──────── Material provided

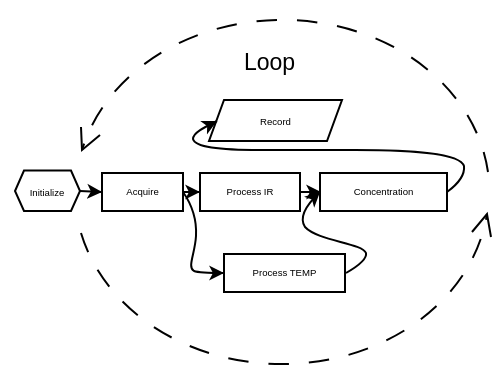
<!DOCTYPE html>
<html lang="en">
<head>
<meta charset="utf-8">
<title>Process loop diagram</title>
<style>
:root { --ink: #000; --paper: #fff; }
* { box-sizing: border-box; }
html, body { margin: 0; overflow: hidden; }
body { background: var(--paper); }
.diagram {
  position: relative;
  width: 504px;
  height: 384px;
  overflow: hidden;
  background: var(--paper);
  color: var(--ink);
  font: 9.6px/1 "Liberation Sans", sans-serif;
}
.shapes { position: absolute; inset: 0; }
.outline, .flow, .loop { stroke: var(--ink); stroke-width: 2; }
.outline { fill: var(--paper); }
.flow, .loop { fill: none; }
.dashed { stroke-dasharray: 20.5 20; }
.arrowhead { fill: var(--ink); }
.node {
  position: absolute;
  display: flex;
  align-items: center;
  justify-content: center;
  white-space: nowrap;
}
.box { border: 2px solid var(--ink); background: var(--paper); height: 40px; top: 172px; }
.title { position: absolute; margin: 0; left: 209px; top: 51px; width: 121px; text-align: center; font-size: 23px; font-weight: 400; line-height: 23px; }
.initialize { left: 14px; top: 173px; width: 66px; height: 40px; }
.acquire { left: 101px; width: 83px; }
.process-ir { left: 199px; width: 102px; }
.concentration { left: 319px; width: 129px; }
.process-temp { left: 223px; top: 253px; width: 123px; }
.record { left: 209px; top: 101px; width: 133px; height: 42px; }
</style>
</head>
<body>
<main class="diagram">
  <h1 class="title">Loop</h1>

  <svg class="shapes" width="504" height="384" viewBox="0 0 504 384" aria-hidden="true">
    <polygon class="outline" points="24,170.5 71,170.5 80,191 71,211 24,211 15,191"/>
    <polygon class="outline" points="224,100 342,100 327,141 209,141"/>
  </svg>

  <div class="node initialize">Initialize</div>
  <div class="node box acquire">Acquire</div>
  <div class="node box process-ir">Process IR</div>
  <div class="node box concentration">Concentration</div>
  <div class="node box process-temp">Process TEMP</div>
  <div class="node record">Record</div>

  <svg class="shapes" width="504" height="384" viewBox="0 0 504 384" aria-hidden="true">
    <defs>
      <marker id="arrow" markerUnits="userSpaceOnUse" markerWidth="16" markerHeight="16" refX="15" refY="8" orient="auto">
        <path class="arrowhead" d="M15 8L0 15.5L4 8L0 0.5Z"/>
      </marker>
    </defs>
    <g class="loop">
      <path class="dashed" d="M488 172A207 173 0 0 0 82 150"/>
      <path d="M81 127L82 150L100 135"/>
      <path class="dashed" d="M81 233A207 173 0 0 0 487 214"/>
      <path d="M472 232L487 214L491 237"/>
    </g>
    <g class="flow" marker-end="url(#arrow)">
      <path d="M80 191L102 192" marker-end="url(#arrow)"/>
      <path d="M183 192H200" marker-end="url(#arrow)"/>
      <path d="M301 192H321" marker-end="url(#arrow)"/>
      <path d="M183 192C190 202 197 218 196 236C195 254 187 267 194 271C199 273 210 273 224 273" marker-end="url(#arrow)"/>
      <path d="M346 273C360 265 367 258 366 253C362 243 318 241 305 227C299 218 304 207 320 192" marker-end="url(#arrow)"/>
      <path d="M447 192C458 184 465 175 464 166C460 153 412 150 355 150H260C218 150 195 147 193 139C193 133 203 128 217 121" marker-end="url(#arrow)"/>
    </g>
  </svg>
</main>
</body>
</html>
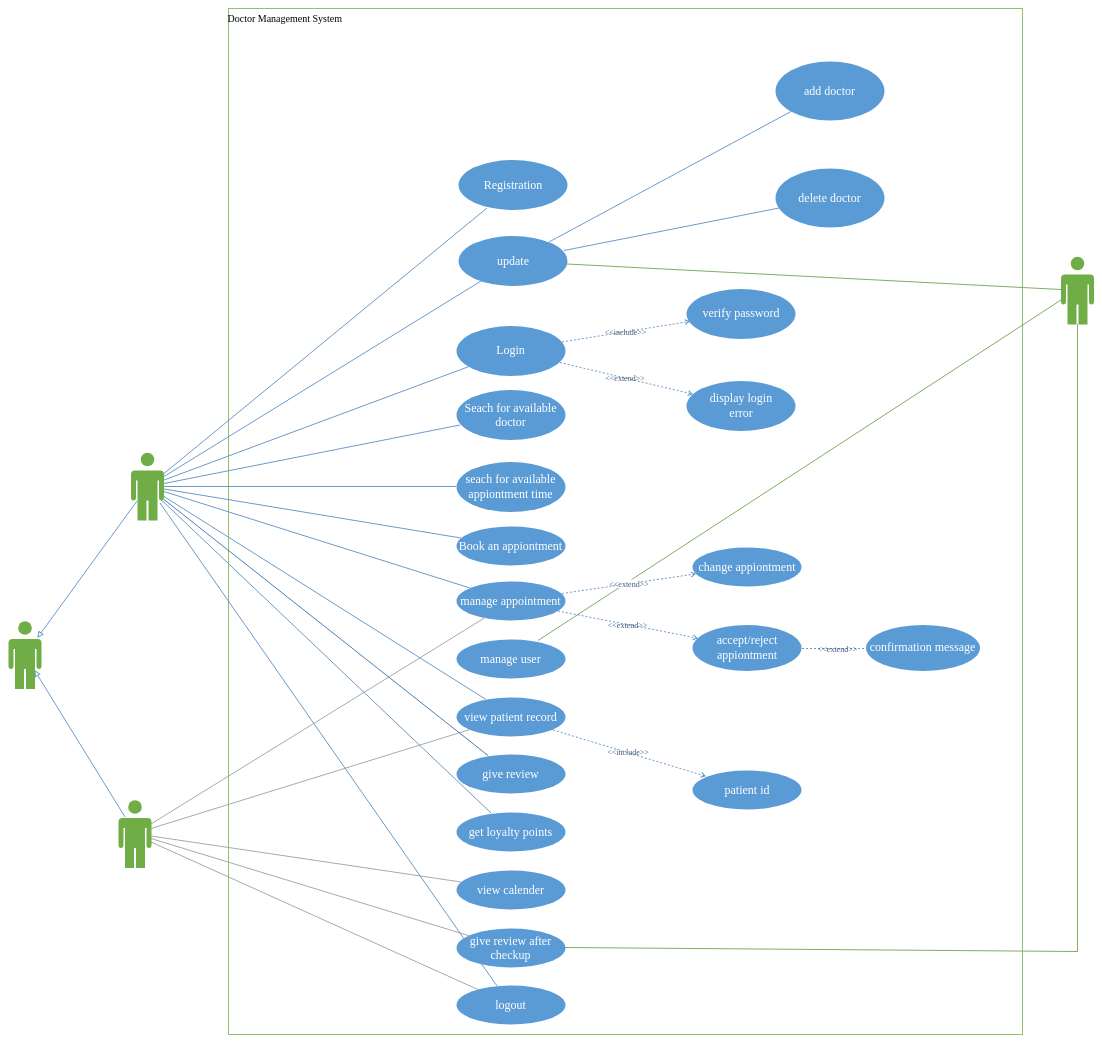
<!DOCTYPE html>
<html lang="en">
<head>
<meta charset="utf-8">
<title>Doctor Management System use case diagram</title>
<style>
:root {
  --paper: #ffffff;
  --use-case: #5b9bd5;
  --actor: #70ad47;
  --boundary: #8fc070;
  --link-blue: #6c9bc9;
  --link-green: #82ad62;
  --link-gray: #a9a9a9;
  --label: #41597c;
}
* { box-sizing: border-box; margin: 0; padding: 0; }
html, body { width: 1102px; height: 1043px; overflow: hidden; background: var(--paper); }
.diagram {
  position: relative; width: 1102px; height: 1043px; overflow: hidden;
  font-family: "Liberation Serif", "Times New Roman", serif;
}
.system {
  position: absolute; left: 227.5px; top: 8px; width: 795px; height: 1027px;
  border: 1px solid var(--boundary);
}
.system h1 { font-size: 10px; font-weight: 400; line-height: 12px; margin: 4px 0 0 -1px; color: #000; white-space: nowrap; }
.use-case {
  position: absolute; left: var(--x); top: var(--y); width: var(--w, 109px); height: var(--h, 39px);
  transform: translate(-50%, -50%);
  display: flex; align-items: center; justify-content: center;
  border-radius: 50%; background: var(--use-case); color: #fff;
  font-size: 12px; line-height: 14.4px; text-align: center; white-space: nowrap;
}
.medium { --h: 50px; }
.large { --h: 59px; }
.wide { --w: 114px; --h: 46px; }
.two-line { --h: 46px; }
.links, .actors { position: absolute; left: 0; top: 0; }
.links { fill: none; stroke-width: 1; }
.blue, .dependency { stroke: var(--link-blue); }
.strong { stroke: #4a7fb3; }
.green { stroke: var(--link-green); }
.gray { stroke: var(--link-gray); }
.dependency { stroke-dasharray: 2 2; }
.actors { fill: var(--actor); }
.stereotype {
  position: absolute; left: var(--x); top: var(--y); transform: translate(-50%, -50%);
  font-size: 8px; line-height: 9px; color: var(--label); white-space: nowrap;
}
.stereotype.plate { background: linear-gradient(90deg, transparent 22%, var(--paper) 22% 78%, transparent 78%); }
</style>
</head>
<body>
<main class="diagram">
  <section class="system"><h1>Doctor Management System</h1></section>

  <div class="use-case large" style="--x:829.5px;--y:91px">add doctor</div>
  <div class="use-case large" style="--x:829.5px;--y:197.5px">delete doctor</div>
  <div class="use-case medium" style="--x:513px;--y:185px">Registration</div>
  <div class="use-case medium" style="--x:513px;--y:261px">update</div>
  <div class="use-case medium" style="--x:510.5px;--y:350.5px">Login</div>
  <div class="use-case medium" style="--x:741px;--y:313.5px">verify password</div>
  <div class="use-case medium" style="--x:741px;--y:405.5px">display login<br>error</div>
  <div class="use-case medium" style="--x:510.5px;--y:415px">Seach for available<br>doctor</div>
  <div class="use-case medium" style="--x:510.5px;--y:486.5px">seach for available<br>appiontment time</div>
  <div class="use-case" style="--x:510.5px;--y:546px">Book an appiontment</div>
  <div class="use-case" style="--x:510.5px;--y:601px">manage appointment</div>
  <div class="use-case" style="--x:510.5px;--y:658.5px">manage user</div>
  <div class="use-case" style="--x:510.5px;--y:716.5px">view patient record</div>
  <div class="use-case" style="--x:510.5px;--y:774px">give review</div>
  <div class="use-case" style="--x:510.5px;--y:832px">get loyalty points</div>
  <div class="use-case" style="--x:510.5px;--y:889.5px">view calender</div>
  <div class="use-case" style="--x:510.5px;--y:947.5px">give review after<br>checkup</div>
  <div class="use-case" style="--x:510.5px;--y:1005px">logout</div>
  <div class="use-case" style="--x:747px;--y:566.5px">change appiontment</div>
  <div class="use-case two-line" style="--x:747px;--y:647.5px">accept/reject<br>appiontment</div>
  <div class="use-case wide" style="--x:922.5px;--y:647.5px">confirmation message</div>
  <div class="use-case" style="--x:747px;--y:789.5px">patient id</div>

  <svg class="links" width="1102" height="1043" viewBox="0 0 1102 1043" aria-hidden="true">
    <defs>
      <marker id="open-arrow" viewBox="0 0 6 6" refX="5" refY="3" markerWidth="6" markerHeight="6" orient="auto">
        <path d="M1 0.5 5 3 1 5.5" fill="none" stroke="#5f94c8" stroke-width="1"/>
      </marker>
      <marker id="hollow-arrow" viewBox="0 0 7 7" refX="6" refY="3.5" markerWidth="7" markerHeight="7" orient="auto">
        <path d="M1 1 6 3.5 1 6z" fill="#fff" stroke="#6c9bc9" stroke-width="1"/>
      </marker>
    </defs>
    <g class="gray">
      <path d="M151 824 486 617"/>
      <path d="M151 828.5 470 729.5"/>
      <path d="M151 836 461 882"/>
      <path d="M151 838.5 470 936"/>
      <path d="M151 842 479 990"/>
    </g>
    <g class="blue">
      <path d="M164 473.5 487 208"/>
      <path d="M164 476.5 481 281"/>
      <path d="M164 480 469 366.5"/>
      <path d="M164 483.5 460 425"/>
      <path d="M164 486.5H456"/>
      <path d="M164 489 461 538"/>
      <path d="M164 491.5 470 588"/>
      <path d="M164 496.5 486 699.5"/>
      <path class="strong" d="M164 499.5 488 755.5"/>
      <path d="M161 499.5 491 813"/>
      <path d="M160 503 497 986"/>
      <path d="M549 242 791 111.5"/>
      <path d="M564 250.5 779 208"/>
      <path d="M137 501 38 637" marker-end="url(#hollow-arrow)"/>
      <path d="M125 817 35 671" marker-end="url(#hollow-arrow)"/>
    </g>
    <g class="green">
      <path d="M567 264 1061 289.5"/>
      <path d="M538 640.5 1061 300"/>
      <path d="M565 947.5 1077.5 951.5V324"/>
    </g>
    <g class="dependency">
      <path d="M562 342 689 321.5" marker-end="url(#open-arrow)"/>
      <path d="M560 362.5 692 394" marker-end="url(#open-arrow)"/>
      <path d="M562 593.5 695 574" marker-end="url(#open-arrow)"/>
      <path d="M558 611 697 638" marker-end="url(#open-arrow)"/>
      <path d="M802 648.5H866"/>
      <path d="M553 730 705 776" marker-end="url(#open-arrow)"/>
    </g>
  </svg>

  <span class="stereotype" style="--x:625.5px;--y:332px">&lt;&lt;include&gt;&gt;</span>
  <span class="stereotype" style="--x:625px;--y:377.5px">&lt;&lt;extend&gt;&gt;</span>
  <span class="stereotype plate" style="--x:629px;--y:583.5px">&lt;&lt;extend&gt;&gt;</span>
  <span class="stereotype" style="--x:627.5px;--y:625px">&lt;&lt;extend&gt;&gt;</span>
  <span class="stereotype" style="--x:837.5px;--y:648.5px">&lt;&lt;extend&gt;&gt;</span>
  <span class="stereotype" style="--x:628px;--y:752px">&lt;&lt;include&gt;&gt;</span>

  <svg class="actors" width="1102" height="1043" viewBox="0 0 1102 1043" role="img" aria-label="Four actors">
    <defs>
      <g id="actor">
        <circle cx="16.5" cy="7" r="6.8"/>
        <path d="M4 18H29Q33 18 33 22V45Q33 48 30.5 48T28 45V28H26.5V68H17.5V48H15.5V68H6.5V28H5V45Q5 48 2.5 48T0 45V22Q0 18 4 18Z"/>
      </g>
    </defs>
    <use href="#actor" x="131" y="452.5"/>
    <use href="#actor" x="8.5" y="621"/>
    <use href="#actor" x="118.5" y="800"/>
    <use href="#actor" x="1061" y="256.5"/>
  </svg>
</main>
</body>
</html>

────────────────

• **What to do**: Work out how many lines in the entries hold the string "aria". Your answer should consist solely of that number.

• **Reply**: 4